Free State (10-2) had so little trouble running the ball on the way to a game-opening drive to take a 6-0 lead.
It’s always so tempting to play pop psychologist when the opposite of what appears ready to happen transpires. Free State didn’t score again until the fourth quarter, and by then it had found itself behind, 41-6. How did it happen? Maybe the opening drive was just too easy.
The Firebirds’ ability to pass when opposing defensive coordinators schemed against their running game made them tough to stop all season. They kept defenses guessing. In this one, the Firebirds quickly shifted from the opening-drive ground game to the air, hoping to exploit a defense that had to load up against the run. It didn’t work and in the blink of an eye Free State was down 17-6 on the way to a 27-6 deficit at the half. The momentum of the opening drive vanished, never to be discovered again.
Free State had defeated Shawnee Mission West in the same stadium, 28-14, during the regular season. Lust for revenge always gives the first-game loser an emotional edge. Plus, with the game televised, many in Lawrence evidently took that more convenient seat to watch the game. The green turnout was disappointing, and really shouldn’t the team with the better seed play at home in every playoff game? What a silly system.
Another pop-psychology possibility in analyzing the shockingly lopsided loss delves into the subconscious. Try to imagine the excitement level of players from both Free State and Lawrence had the Lions not lost to Shawnee Mission West the previous week. Heck, not just the players, the entire town. Such a rematch would have guaranteed a Lawrence high school playing for a state title. When it didn’t happen, it’s possible the Firebirds experienced a letdown without even knowing it. I know I did. Anybody else?
Moving from the realm of psychology to tangible football reasons Shawnee Mission West plays Saturday in Topeka for a state title against Hutchinson, it’s best to look at consecutive plays — specifically the last of the first half and the first of the second half. They were executed by the two Vikings who were the team’s most valuable players of the game.
Senior kicker Joey Reed gave Free State bad field position all night by booming kickoffs into the end zone. On the final play of the first half, Reed kicked a 43-yard field goal.
Junior wide receiver Andre Maloney, a 6-foot-3, 185-pound burner, returned the opening kickoff of the second half 82 yards for a touchdown, destroying all the motivational work done in the Free State locker room during halftime.
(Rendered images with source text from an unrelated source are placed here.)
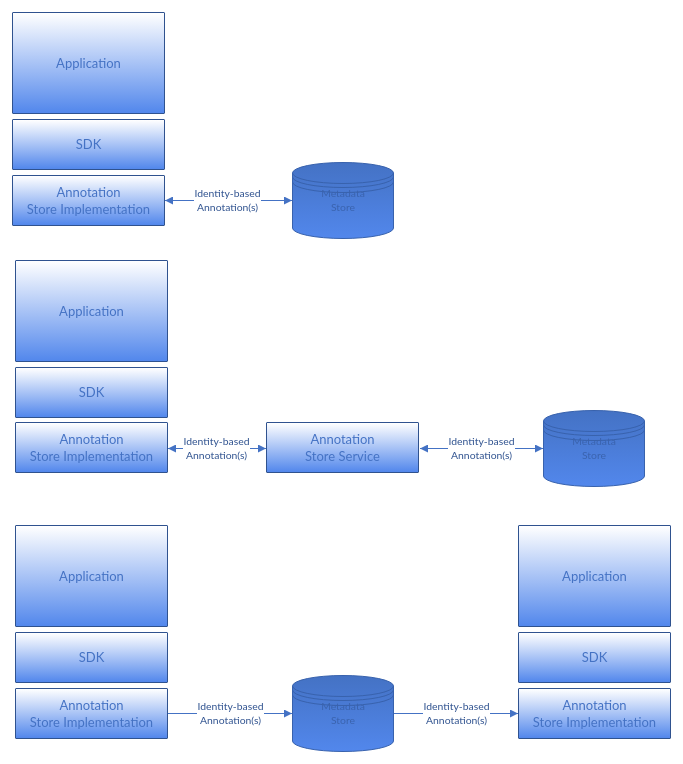
<!DOCTYPE html>
<html lang="en">
<head>
<meta charset="utf-8">
<title>Annotation store topologies</title>
<style>
:root {
  --paper: #ffffff;
  --fill-end: #5287ec;
  --border: #2f528f;
  --text: #4472c4;
  --label: #2f528f;
  --line: #4472c4;
  --store-top: #4472c4;
  --store-edge: #3862ad;
  --store-text: #3a63ae;
}
* { box-sizing: border-box; margin: 0; }
body { width: 683px; height: 764px; overflow: hidden; background: var(--paper); }
.diagram {
  position: relative; width: 683px; height: 764px; overflow: hidden;
  font: 13px/17px Lato, "Open Sans", sans-serif; text-align: center;
}
.wiring { position: absolute; left: 0; top: 0; display: block; }
.stack {
  position: absolute; width: 153px;
  display: flex; flex-direction: column; gap: 5px;
}
.box {
  display: flex; align-items: center; justify-content: center;
  width: 153px; height: 51px;
  border: 1px solid var(--border); border-radius: 1px;
  background: linear-gradient(var(--paper), var(--fill-end));
  color: var(--text);
}
.box.application { height: 102px; }
.box.service { position: absolute; left: 266px; top: 422px; }
.direct { left: 12px; top: 12px; }
.via-service { left: 15px; top: 260px; }
.via-service .box:last-child { margin-top: -1px; }
.writer { left: 15px; top: 525px; }
.reader { left: 518px; top: 525px; }
.flow, .store {
  position: absolute; font-size: 10.4px; line-height: 14px; white-space: nowrap;
}
.flow { width: 67px; background: var(--paper); color: var(--label); display: flex; justify-content: center; }
.store { width: 102px; color: var(--store-text); }
</style>
</head>
<body>
<main class="diagram">
  <svg class="wiring" width="683" height="764" viewBox="0 0 683 764" aria-hidden="true">
    <defs>
      <linearGradient id="store-fill" x1="0" y1="0" x2="0" y2="1">
        <stop offset="0" stop-color="#4472c4"/>
        <stop offset="1" stop-color="#5287ec"/>
      </linearGradient>
      <marker id="arrow" viewBox="0 0 8 8" refX="8" refY="4" markerWidth="8" markerHeight="8" markerUnits="userSpaceOnUse" orient="auto-start-reverse">
        <polygon points="0,0 8,4 0,8" fill="#4472c4"/>
      </marker>
      <g id="cylinder" stroke="#3862ad">
        <path d="M0.5 11 A50.5 10.5 0 0 1 101.5 11 V66 A50.5 10.5 0 0 1 0.5 66 Z" fill="url(#store-fill)"/>
        <g fill="none">
          <path d="M0.5 11 A50.5 10.5 0 0 0 101.5 11"/>
          <path d="M0.5 15 A50.5 10.5 0 0 0 101.5 15"/>
          <path d="M0.5 20 A50.5 10.5 0 0 0 101.5 20"/>
        </g>
      </g>
    </defs>
    <g stroke="#4472c4" marker-end="url(#arrow)">
      <line x1="165" y1="200.5" x2="292" y2="200.5" marker-start="url(#arrow)" marker-end="url(#arrow)"/>
      <line x1="168" y1="448.5" x2="266" y2="448.5" marker-start="url(#arrow)" marker-end="url(#arrow)"/>
      <line x1="420" y1="448.5" x2="543" y2="448.5" marker-start="url(#arrow)" marker-end="url(#arrow)"/>
      <line x1="168" y1="713.5" x2="292" y2="713.5" marker-end="url(#arrow)"/>
      <line x1="394" y1="713.5" x2="518" y2="713.5" marker-end="url(#arrow)"/>
    </g>
    <use href="#cylinder" x="292" y="162"/>
    <use href="#cylinder" x="543" y="410"/>
    <use href="#cylinder" x="292" y="675"/>
  </svg>

  <section class="stack direct">
    <div class="box application">Application</div>
    <div class="box">SDK</div>
    <div class="box">Annotation<br>Store Implementation</div>
  </section>
  <p class="flow" style="left:194px;top:186px">Identity-based<br>Annotation(s)</p>
  <p class="store" style="left:292px;top:186px">Metadata<br>Store</p>

  <section class="stack via-service">
    <div class="box application">Application</div>
    <div class="box">SDK</div>
    <div class="box">Annotation<br>Store Implementation</div>
  </section>
  <p class="flow" style="left:183px;top:434px">Identity-based<br>Annotation(s)</p>
  <div class="box service">Annotation<br>Store Service</div>
  <p class="flow" style="left:448px;top:434px">Identity-based<br>Annotation(s)</p>
  <p class="store" style="left:543px;top:434px">Metadata<br>Store</p>

  <section class="stack writer">
    <div class="box application">Application</div>
    <div class="box">SDK</div>
    <div class="box">Annotation<br>Store Implementation</div>
  </section>
  <p class="flow" style="left:197px;top:699px">Identity-based<br>Annotation(s)</p>
  <p class="store" style="left:292px;top:699px">Metadata<br>Store</p>
  <p class="flow" style="left:423px;top:699px">Identity-based<br>Annotation(s)</p>
  <section class="stack reader">
    <div class="box application">Application</div>
    <div class="box">SDK</div>
    <div class="box">Annotation<br>Store Implementation</div>
  </section>
</main>
</body>
</html>
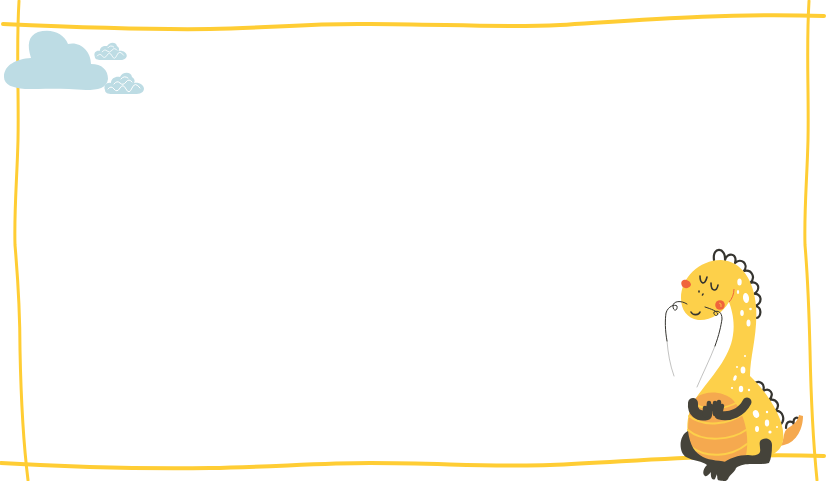
<!DOCTYPE html>
<html lang="en">
<head>
<meta charset="utf-8">
<title>Dragon frame card</title>
<style>
  :root {
    --paper: #ffffff;
    --frame: #ffcd34;
    --cloud: #bddce4;
    --skin: #fdd04a;
    --belly: #f5a94f;
    --ink: #35342f;
    --limb: #45433a;
    --blush: #f0643c;
  }
  * { box-sizing: border-box; }
  html, body { margin: 0; background: var(--paper); }
  .card { width: 826px; height: 481px; overflow: hidden; background: var(--paper); }
  .card svg { display: block; }
  .frame { fill: none; stroke: var(--frame); stroke-width: 4; stroke-linecap: round; }
  .frame .upright { stroke-width: 3; }
  .cloud { fill: var(--cloud); }
  .curls { fill: none; stroke: var(--paper); stroke-width: 1; stroke-linecap: round; }
  .skin { fill: var(--skin); }
  .belly { fill: var(--belly); }
  .stripes { fill: none; stroke: var(--skin); stroke-width: 2; stroke-linecap: round; }
  .crest { fill: none; stroke: var(--ink); stroke-width: 2.2; stroke-linecap: round; stroke-linejoin: round; }
  .limb { fill: none; stroke: var(--limb); stroke-linecap: round; stroke-linejoin: round; }
  .foot { fill: var(--limb); }
  .spots { fill: var(--paper); }
  .blush { fill: var(--blush); }
  .face { fill: none; stroke: var(--ink); stroke-width: 1.6; stroke-linecap: round; }
  .whisker { fill: none; stroke: var(--ink); stroke-width: 1; stroke-linecap: round; }
  .whisker .tip { stroke-width: .6; opacity: .5; }
</style>
</head>
<body>
<main class="card">
  <svg width="826" height="481" viewBox="0 0 826 481" role="img" aria-label="Hand-drawn yellow frame with clouds and a meditating dragon">
    <defs>
      <g id="small-cloud">
        <path class="cloud" d="M1 18C-1 13 3 10 7 11C7 6 12 4 16 5C18 0 27 -1 28 5C31 7 31 9 30 11C35 10 40 13 40 17C39 22 34 22 29 22L8 22C4 22 1 21 1 18Z"/>
        <path class="curls" d="M4 17q3 -4 6 0t6 -1t6 1t6 -1t8 0M10 12q3 -4 6 -1t6 -1t6 0M17 7q3 -4 7 -1"/>
      </g>
    </defs>

    <g class="frame">
      <path d="M3 24C70 27 140 30 210 29C270 28 310 23 370 24C440 24 500 28 560 25C640 20 720 13 824 16"/>
      <path d="M1 463C70 467 140 469 210 468C270 467 320 463 370 463C440 463 490 467 550 465C640 461 720 453 824 456"/>
      <path class="upright" d="M19 1C16 50 19 90 18 140C17 180 14 210 15 245C18 280 20 310 20 350C21 400 23 440 28 480"/>
      <path class="upright" d="M809 1C806 50 809 90 808 140C807 180 804 210 805 245C808 280 809 310 810 350C811 400 813 440 817 480"/>
    </g>

    <g id="clouds">
      <path class="cloud" d="M4 77C4 65 16 59 31 58C27 45 28 36 38 32C51 28 64 33 68 44C80 41 91 51 91 64C102 64 108 70 108 79C107 88 98 90 86 90C62 88 42 89 25 89C13 88 4 85 4 77Z"/>
      <use href="#small-cloud" transform="translate(94 42) scale(.82)"/>
      <use href="#small-cloud" transform="translate(104 72)"/>
    </g>

    <g id="dragon">
      <g id="tail">
        <path class="crest" d="M786 428C786 420 793 420 794 425C792 417 798 416 800 420"/>
        <path class="belly" d="M780 446C785 441 782 432 788 428C795 424 798 420 799 415L803 416C803 428 797 442 784 445Z"/>
      </g>

      <g id="crest" class="crest">
        <path d="M714 260C712 246 726 247 725 260C727 252 738 253 735 263C741 257 749 264 744 271C752 269 756 278 750 283C759 280 761 290 754 294C762 293 763 303 755 306C763 307 761 318 756 318"/>
        <path d="M753 385C758 379 766 383 763 391C770 387 775 394 769 400C777 398 781 406 775 411C783 410 786 420 780 425"/>
      </g>

      <path id="body" class="skin" d="M681 298C681 278 699 260 721 260C742 261 754 281 756 306C758 334 750 356 750 376C768 393 789 425 782 444C778 456 762 460 744 459C724 465 697 460 690 444C685 430 687 411 696 398C711 377 730 358 733 335C735 322 732 310 729 302C722 314 710 321 698 320C687 318 681 310 681 298Z"/>

      <g id="belly">
        <path class="belly" d="M697 397C706 390 724 391 733 400C744 412 750 436 746 455C738 465 704 466 693 452C685 438 687 409 697 397Z"/>
        <path class="stripes" d="M692 402C704 412 726 409 738 402M689 416C704 428 730 424 743 414M688 430C703 443 732 440 746 430M690 446C706 459 731 457 747 444"/>
      </g>

      <g id="spots" class="spots">
        <ellipse cx="739.5" cy="282" rx="2.2" ry="3.5"/>
        <ellipse cx="746" cy="298" rx="3" ry="5" transform="rotate(-8 746 298)"/>
        <ellipse cx="738" cy="292" rx="1.2" ry="2"/>
        <ellipse cx="742" cy="313" rx="1.8" ry="3"/>
        <ellipse cx="748.5" cy="323" rx="2" ry="3.5"/>
        <circle cx="750.5" cy="309" r="1.3"/>
        <circle cx="745" cy="356" r="1"/>
        <ellipse cx="743" cy="370" rx="2.4" ry="3.6"/>
        <circle cx="737" cy="367" r="1"/>
        <ellipse cx="735" cy="378" rx="1.6" ry="2.8" transform="rotate(20 735 378)"/>
        <ellipse cx="741" cy="389" rx="2.2" ry="3.2"/>
        <circle cx="732" cy="388" r="1.1"/>
        <circle cx="749" cy="390" r="1.2"/>
        <ellipse cx="756" cy="414" rx="3" ry="4" transform="rotate(-20 756 414)"/>
        <ellipse cx="767" cy="423" rx="2.2" ry="3.4"/>
        <ellipse cx="757" cy="429" rx="2" ry="3"/>
        <circle cx="767" cy="412" r="1.2"/>
        <circle cx="770" cy="432" r="1.6"/>
        <circle cx="777" cy="427" r="1"/>
      </g>

      <g id="legs">
        <path class="foot" d="M688 431C679 435 678 452 686 457C693 461 703 461 707 465C703 469 702 474 705 476C707 477 709 474 711 472C710 478 713 481 715 479L717 474C717 480 721 482 724 480C728 474 732 467 729 463C721 460 710 461 703 457C695 453 690 446 688 431Z"/>
        <path class="foot" d="M761 440C766 437 772 439 772 445C772 453 771 459 769 463C758 466 745 461 736 468C735 472 730 474 728 479C726 482 722 482 722 479C719 482 716 480 718 476C715 474 717 468 721 465C728 458 739 455 748 455C754 456 759 455 760 452C761 448 758 443 761 440Z"/>
      </g>

      <g id="arms" class="limb">
        <path stroke-width="10" d="M693 403C692 412 698 417 707 415"/>
        <path stroke-width="9" d="M747 402C742 412 730 418 719 415"/>
        <path stroke-width="4.5" d="M705 415L705 408M708 414L709 403M710 414L711 406M715 414L715 403M718 415L719 402M720 414L722 406"/>
      </g>

      <g id="face">
        <path class="blush" d="M682 281C685 278 691 281 691 285C689 289 684 289 682 286C681 284 681 282 682 281Z"/>
        <circle class="blush" cx="720" cy="305" r="4.8"/>
        <path d="M729 302C732 299 734 294 734 289" fill="none" stroke="#f0643c" stroke-width="1"/>
        <path d="M719 303q3 0 2 4" fill="none" stroke="#fdd04a" stroke-width=".8"/>
        <path class="face" d="M700 276C700 284 705 286 707 277M711 283C711 292 717 292 718 285"/>
        <path class="face" d="M699 291L699 292M703 294L702.500 295"/>
        <path class="face" stroke-width="2" d="M691 312C693 316 699 315 700 312"/>
      </g>

      <g id="whiskers" class="whisker">
        <path d="M687 304C681 300 673 301 673 306C673 312 678 311 677 306C675 304 668 306 666 313C665 320 665 330 667 341"/>
        <path class="tip" d="M667 341C668 353 670 365 674 376"/>
        <path d="M705 307C711 309 717 311 718 314C717 317 713 315 714 312C718 310 722 312 722 319C721 326 719 335 715 346"/>
        <path class="tip" d="M715 346C710 359 703 373 697 387"/>
      </g>
    </g>
  </svg>
</main>
</body>
</html>
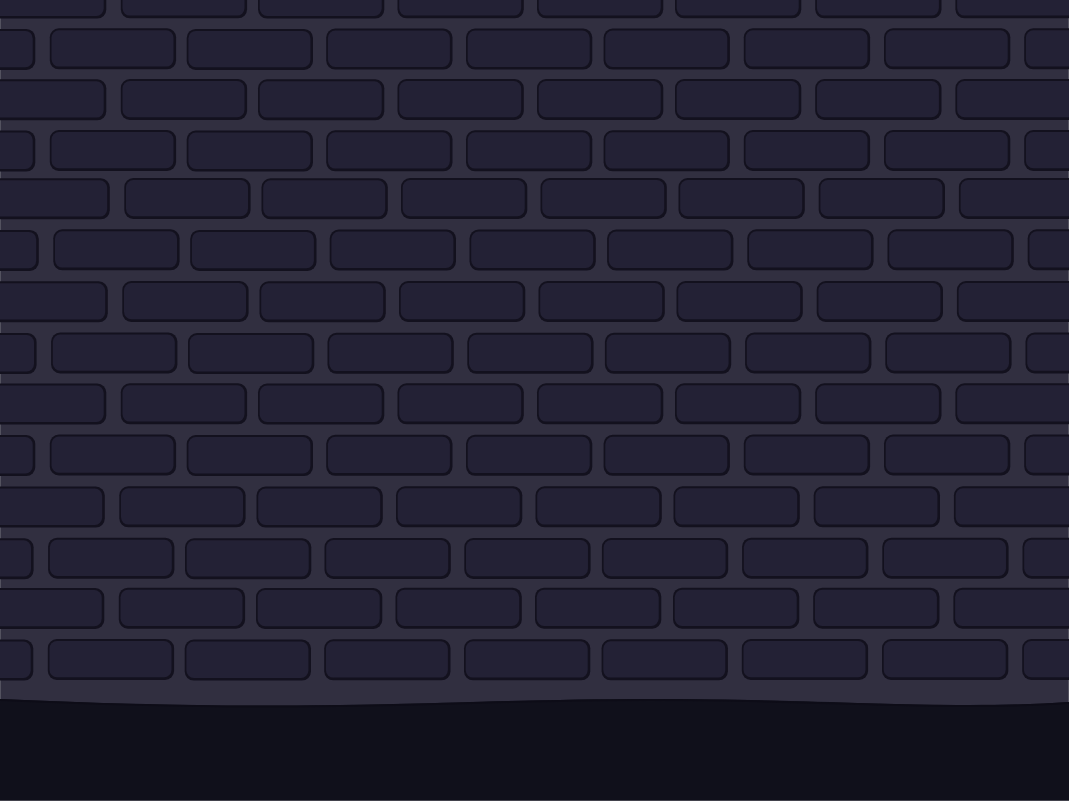
<!DOCTYPE html>
<html lang="en">
<head>
<meta charset="utf-8">
<title>Brick wall at night</title>
<style>
  :root {
    --mortar: #312f40;
    --brick: #232135;
    --brick-edge: #13111e;
    --ground: #10101b;
    --ground-edge: #0d0c17;
    --rim: #77767f;
  }
  html, body { margin: 0; overflow: hidden; background: var(--mortar); }
  .wall { display: block; width: 1069px; height: 801px; }
  .mortar { fill: var(--mortar); }
  .brick-edge { fill: var(--brick-edge); }
  .brick-face { fill: var(--brick); }
  .ground { fill: var(--ground); }
  .ground-edge { fill: none; stroke: var(--ground-edge); stroke-width: 2; }
  .rim { fill: var(--rim); }
</style>
</head>
<body>
<svg class="wall" viewBox="0 0 1069 801" role="img" aria-label="Dark brick wall above a black floor">
  <defs>
    <g id="brick">
      <rect class="brick-edge" width="126.3" height="41" rx="9"/>
      <rect class="brick-face" x="1.7" y="2" width="122" height="36.3" rx="7.5"/>
    </g>
    <g id="course-long">
      <use href="#brick" x="-20" y="0.3"/>
      <use href="#brick" x="120.8"/>
      <use href="#brick" x="258" y="0.3"/>
      <use href="#brick" x="397.5"/>
      <use href="#brick" x="537"/>
      <use href="#brick" x="675"/>
      <use href="#brick" x="815.2"/>
      <use href="#brick" x="955.4"/>
    </g>
    <g id="course-short">
      <use href="#brick" x="-91" y="0.6"/>
      <use href="#brick" x="49.8"/>
      <use href="#brick" x="186.7" y="0.6"/>
      <use href="#brick" x="326.2" y="0.3"/>
      <use href="#brick" x="466" y="0.3"/>
      <use href="#brick" x="603.6" y="0.3"/>
      <use href="#brick" x="743.8"/>
      <use href="#brick" x="884"/>
      <use href="#brick" x="1024.2"/>
    </g>
  </defs>

  <rect class="mortar" width="1069" height="801"/>
  <rect class="rim" width="0.5" height="700"/>
  <rect class="rim" x="1068.5" width="0.5" height="703"/>

  <g id="courses">
    <use href="#course-long" y="-22.7"/>
    <use href="#course-short" y="28.3"/>
    <use href="#course-long" y="79"/>
    <use href="#course-short" y="130"/>
    <use href="#course-long" x="3.5" y="178"/>
    <use href="#course-short" x="3.5" y="229.3"/>
    <use href="#course-long" x="1.5" y="281"/>
    <use href="#course-short" x="1.3" y="332.5"/>
    <use href="#course-long" y="383.3"/>
    <use href="#course-short" y="434.5"/>
    <use href="#course-long" x="-1.5" y="486.3"/>
    <use href="#course-short" x="-1.7" y="537.7"/>
    <use href="#course-long" x="-2" y="587.7"/>
    <use href="#course-short" x="-2" y="639"/>
  </g>

  <path class="ground" d="M0 699C90 703 180 706 280 705.5C420 705 520 699 650 699C790 699 870 705 970 705C1005 705 1040 704 1069 702V801H0Z"/>
  <path class="ground-edge" d="M0 700C90 704 180 707 280 706.5C420 706 520 700 650 700C790 700 870 706 970 706C1005 706 1040 705 1069 703"/>
  <rect class="rim" y="800.5" width="1069" height="0.5"/>
</svg>
</body>
</html>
Maloney sprinkled jet fuel all over the game with returns, quality coverage and a 33-yard touchdown reception.
Reed and Maloney helped Shawnee Mission West reach its first state title game since 2006, where it lost to Hutchinson, 21-14, after defeating Free State in the semifinals.
In a year that felt very much as if a Lawrence team would represent the eastern half of the state in the title game, the team going instead earned the trip and left no doubt about it being most deserving of the honor.